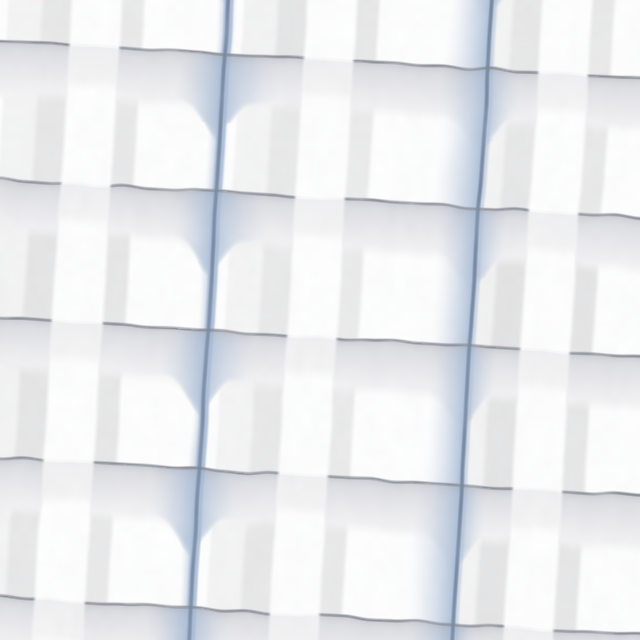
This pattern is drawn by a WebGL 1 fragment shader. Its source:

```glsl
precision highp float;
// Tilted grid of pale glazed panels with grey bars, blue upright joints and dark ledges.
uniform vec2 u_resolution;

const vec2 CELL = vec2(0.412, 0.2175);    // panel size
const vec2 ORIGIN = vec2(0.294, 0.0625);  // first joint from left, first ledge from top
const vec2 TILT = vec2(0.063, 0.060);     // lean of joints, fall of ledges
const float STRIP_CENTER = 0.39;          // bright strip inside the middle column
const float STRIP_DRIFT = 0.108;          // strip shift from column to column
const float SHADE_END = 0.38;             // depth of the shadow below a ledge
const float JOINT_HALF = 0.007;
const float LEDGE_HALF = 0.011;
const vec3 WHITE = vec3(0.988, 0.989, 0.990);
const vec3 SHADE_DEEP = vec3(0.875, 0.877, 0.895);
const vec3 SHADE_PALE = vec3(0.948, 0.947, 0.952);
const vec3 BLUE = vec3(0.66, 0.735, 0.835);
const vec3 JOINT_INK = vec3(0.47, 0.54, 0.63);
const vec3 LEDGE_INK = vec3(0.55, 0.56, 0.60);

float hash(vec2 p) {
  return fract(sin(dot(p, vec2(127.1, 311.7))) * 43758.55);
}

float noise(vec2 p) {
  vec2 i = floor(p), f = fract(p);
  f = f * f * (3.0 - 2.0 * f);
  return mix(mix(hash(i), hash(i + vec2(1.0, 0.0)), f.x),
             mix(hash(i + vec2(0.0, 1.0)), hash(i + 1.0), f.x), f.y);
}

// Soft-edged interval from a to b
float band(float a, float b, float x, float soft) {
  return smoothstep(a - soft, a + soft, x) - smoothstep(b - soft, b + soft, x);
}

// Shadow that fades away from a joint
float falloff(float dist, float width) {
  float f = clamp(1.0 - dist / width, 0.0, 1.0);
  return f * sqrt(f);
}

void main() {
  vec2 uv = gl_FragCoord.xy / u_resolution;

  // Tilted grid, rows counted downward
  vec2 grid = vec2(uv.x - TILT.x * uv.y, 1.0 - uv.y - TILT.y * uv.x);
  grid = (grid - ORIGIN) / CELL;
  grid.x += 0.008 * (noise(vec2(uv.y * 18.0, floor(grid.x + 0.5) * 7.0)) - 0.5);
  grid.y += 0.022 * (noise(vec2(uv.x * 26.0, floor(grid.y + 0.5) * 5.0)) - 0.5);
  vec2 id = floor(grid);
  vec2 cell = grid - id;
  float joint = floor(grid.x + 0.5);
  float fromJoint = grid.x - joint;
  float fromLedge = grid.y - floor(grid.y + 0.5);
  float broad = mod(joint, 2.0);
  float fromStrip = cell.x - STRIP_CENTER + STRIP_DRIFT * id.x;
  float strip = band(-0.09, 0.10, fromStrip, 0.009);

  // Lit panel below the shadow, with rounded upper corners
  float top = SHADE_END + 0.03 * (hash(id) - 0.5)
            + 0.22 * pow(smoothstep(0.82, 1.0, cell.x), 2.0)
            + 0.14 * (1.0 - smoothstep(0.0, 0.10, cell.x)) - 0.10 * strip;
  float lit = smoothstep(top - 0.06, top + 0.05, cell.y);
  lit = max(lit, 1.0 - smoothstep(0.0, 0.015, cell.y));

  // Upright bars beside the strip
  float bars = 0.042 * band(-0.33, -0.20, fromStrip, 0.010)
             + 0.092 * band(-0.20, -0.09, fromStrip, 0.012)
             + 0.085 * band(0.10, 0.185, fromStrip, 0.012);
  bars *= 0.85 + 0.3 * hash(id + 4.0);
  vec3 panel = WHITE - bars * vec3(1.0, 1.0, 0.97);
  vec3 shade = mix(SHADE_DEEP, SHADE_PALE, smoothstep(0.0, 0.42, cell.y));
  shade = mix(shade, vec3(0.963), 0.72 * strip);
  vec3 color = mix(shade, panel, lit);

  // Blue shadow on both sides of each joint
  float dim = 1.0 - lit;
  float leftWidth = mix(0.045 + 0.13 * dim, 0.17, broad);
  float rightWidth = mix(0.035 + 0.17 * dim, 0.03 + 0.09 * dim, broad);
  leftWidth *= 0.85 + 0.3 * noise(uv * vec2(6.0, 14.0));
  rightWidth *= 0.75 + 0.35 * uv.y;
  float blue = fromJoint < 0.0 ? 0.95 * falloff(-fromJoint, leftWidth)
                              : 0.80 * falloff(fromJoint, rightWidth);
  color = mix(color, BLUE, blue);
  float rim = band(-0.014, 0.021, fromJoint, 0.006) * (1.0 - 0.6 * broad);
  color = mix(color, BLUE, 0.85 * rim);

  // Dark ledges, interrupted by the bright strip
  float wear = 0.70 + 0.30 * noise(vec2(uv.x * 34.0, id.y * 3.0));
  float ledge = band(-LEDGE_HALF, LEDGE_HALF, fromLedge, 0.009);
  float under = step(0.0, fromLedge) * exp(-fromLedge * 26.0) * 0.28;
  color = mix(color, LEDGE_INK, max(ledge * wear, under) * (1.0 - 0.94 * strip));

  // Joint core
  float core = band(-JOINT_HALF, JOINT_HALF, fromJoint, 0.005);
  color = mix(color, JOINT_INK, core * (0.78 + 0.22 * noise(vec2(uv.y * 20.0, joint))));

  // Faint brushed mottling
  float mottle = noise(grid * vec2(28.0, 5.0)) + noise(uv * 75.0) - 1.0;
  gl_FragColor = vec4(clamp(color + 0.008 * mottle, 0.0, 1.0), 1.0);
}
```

...

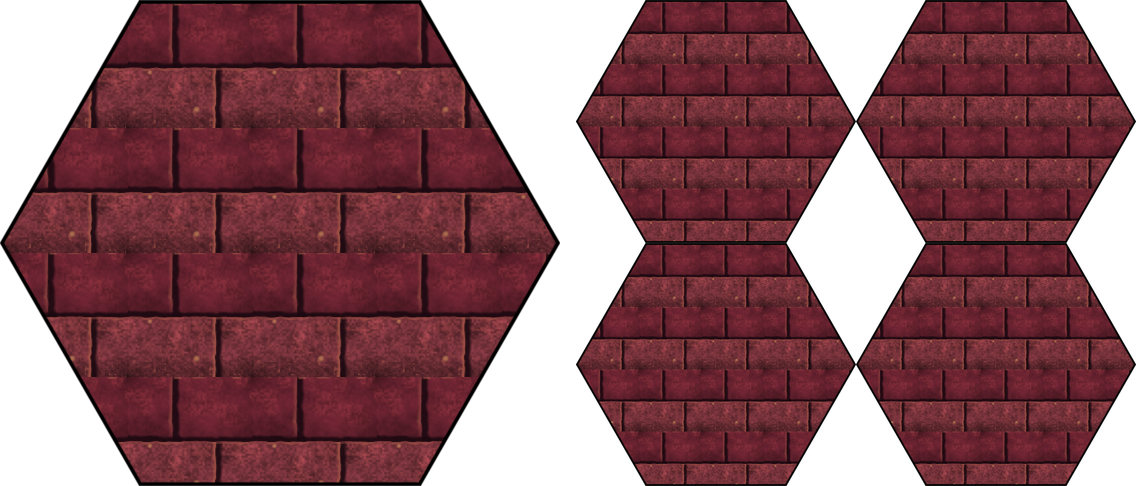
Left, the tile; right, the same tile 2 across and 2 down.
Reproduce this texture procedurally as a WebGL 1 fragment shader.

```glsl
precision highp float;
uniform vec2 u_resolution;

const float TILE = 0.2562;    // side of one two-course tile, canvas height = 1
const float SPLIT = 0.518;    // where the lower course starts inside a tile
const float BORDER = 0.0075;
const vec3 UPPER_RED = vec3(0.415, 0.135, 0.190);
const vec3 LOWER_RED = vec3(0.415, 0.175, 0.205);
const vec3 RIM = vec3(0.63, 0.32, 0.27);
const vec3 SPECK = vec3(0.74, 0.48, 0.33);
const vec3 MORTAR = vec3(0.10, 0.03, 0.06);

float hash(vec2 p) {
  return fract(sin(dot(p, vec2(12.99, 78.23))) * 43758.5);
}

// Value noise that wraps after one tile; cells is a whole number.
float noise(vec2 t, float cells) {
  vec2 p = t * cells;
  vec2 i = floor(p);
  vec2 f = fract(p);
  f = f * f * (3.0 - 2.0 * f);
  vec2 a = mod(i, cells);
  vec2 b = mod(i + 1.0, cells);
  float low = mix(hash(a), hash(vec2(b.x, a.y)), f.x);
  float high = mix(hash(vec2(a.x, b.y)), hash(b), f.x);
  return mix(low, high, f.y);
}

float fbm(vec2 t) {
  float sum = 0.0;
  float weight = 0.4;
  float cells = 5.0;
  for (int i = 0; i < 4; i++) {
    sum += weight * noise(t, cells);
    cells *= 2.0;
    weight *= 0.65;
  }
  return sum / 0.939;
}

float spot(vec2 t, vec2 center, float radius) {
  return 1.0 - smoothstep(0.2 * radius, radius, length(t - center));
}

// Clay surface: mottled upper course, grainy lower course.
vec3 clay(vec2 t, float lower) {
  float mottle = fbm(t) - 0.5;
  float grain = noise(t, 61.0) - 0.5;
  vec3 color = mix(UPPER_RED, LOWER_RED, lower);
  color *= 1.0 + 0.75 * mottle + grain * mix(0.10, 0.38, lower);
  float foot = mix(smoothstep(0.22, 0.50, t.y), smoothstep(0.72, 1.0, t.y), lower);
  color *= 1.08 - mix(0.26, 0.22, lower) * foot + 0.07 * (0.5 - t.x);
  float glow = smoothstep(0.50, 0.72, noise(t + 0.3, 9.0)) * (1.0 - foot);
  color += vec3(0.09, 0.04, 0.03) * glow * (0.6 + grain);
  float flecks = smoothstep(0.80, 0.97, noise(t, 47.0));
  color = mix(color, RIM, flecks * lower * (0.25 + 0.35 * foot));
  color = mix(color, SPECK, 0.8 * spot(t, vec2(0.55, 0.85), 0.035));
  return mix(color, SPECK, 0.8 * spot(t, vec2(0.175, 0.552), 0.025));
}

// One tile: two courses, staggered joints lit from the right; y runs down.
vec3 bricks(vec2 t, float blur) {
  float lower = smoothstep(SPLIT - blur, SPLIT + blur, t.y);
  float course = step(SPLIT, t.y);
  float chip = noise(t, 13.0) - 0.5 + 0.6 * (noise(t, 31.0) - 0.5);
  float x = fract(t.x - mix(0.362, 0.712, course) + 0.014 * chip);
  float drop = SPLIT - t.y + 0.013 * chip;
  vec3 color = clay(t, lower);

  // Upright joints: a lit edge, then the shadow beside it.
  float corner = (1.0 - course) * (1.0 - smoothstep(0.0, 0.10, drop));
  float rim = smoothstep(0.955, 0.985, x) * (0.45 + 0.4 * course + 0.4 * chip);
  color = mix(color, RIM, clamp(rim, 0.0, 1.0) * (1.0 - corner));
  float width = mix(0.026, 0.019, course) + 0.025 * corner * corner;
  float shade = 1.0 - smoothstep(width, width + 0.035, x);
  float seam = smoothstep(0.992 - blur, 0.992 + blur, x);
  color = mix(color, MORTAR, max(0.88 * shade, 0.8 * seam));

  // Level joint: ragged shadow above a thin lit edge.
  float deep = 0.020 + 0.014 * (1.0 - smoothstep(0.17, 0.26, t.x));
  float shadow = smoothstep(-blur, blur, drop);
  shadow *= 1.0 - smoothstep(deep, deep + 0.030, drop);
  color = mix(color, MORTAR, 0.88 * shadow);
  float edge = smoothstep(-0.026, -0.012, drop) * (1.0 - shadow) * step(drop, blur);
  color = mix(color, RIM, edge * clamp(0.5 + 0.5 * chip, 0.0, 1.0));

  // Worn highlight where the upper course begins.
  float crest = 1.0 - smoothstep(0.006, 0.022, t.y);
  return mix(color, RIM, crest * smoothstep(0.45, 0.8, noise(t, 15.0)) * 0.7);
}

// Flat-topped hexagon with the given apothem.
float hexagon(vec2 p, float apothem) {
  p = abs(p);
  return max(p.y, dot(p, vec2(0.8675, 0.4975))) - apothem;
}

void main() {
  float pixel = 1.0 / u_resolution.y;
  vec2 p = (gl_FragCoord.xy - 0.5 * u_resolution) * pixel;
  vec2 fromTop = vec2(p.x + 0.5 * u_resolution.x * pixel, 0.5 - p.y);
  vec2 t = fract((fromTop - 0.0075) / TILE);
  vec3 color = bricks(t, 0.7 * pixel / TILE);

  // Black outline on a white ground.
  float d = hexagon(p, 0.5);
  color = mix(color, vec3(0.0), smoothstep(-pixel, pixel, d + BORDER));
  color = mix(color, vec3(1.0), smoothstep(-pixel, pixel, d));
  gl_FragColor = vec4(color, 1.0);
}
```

* Task statement *
Lines in the records that hold "joints" should be tallied, with the total given on its own.

* Written response *
4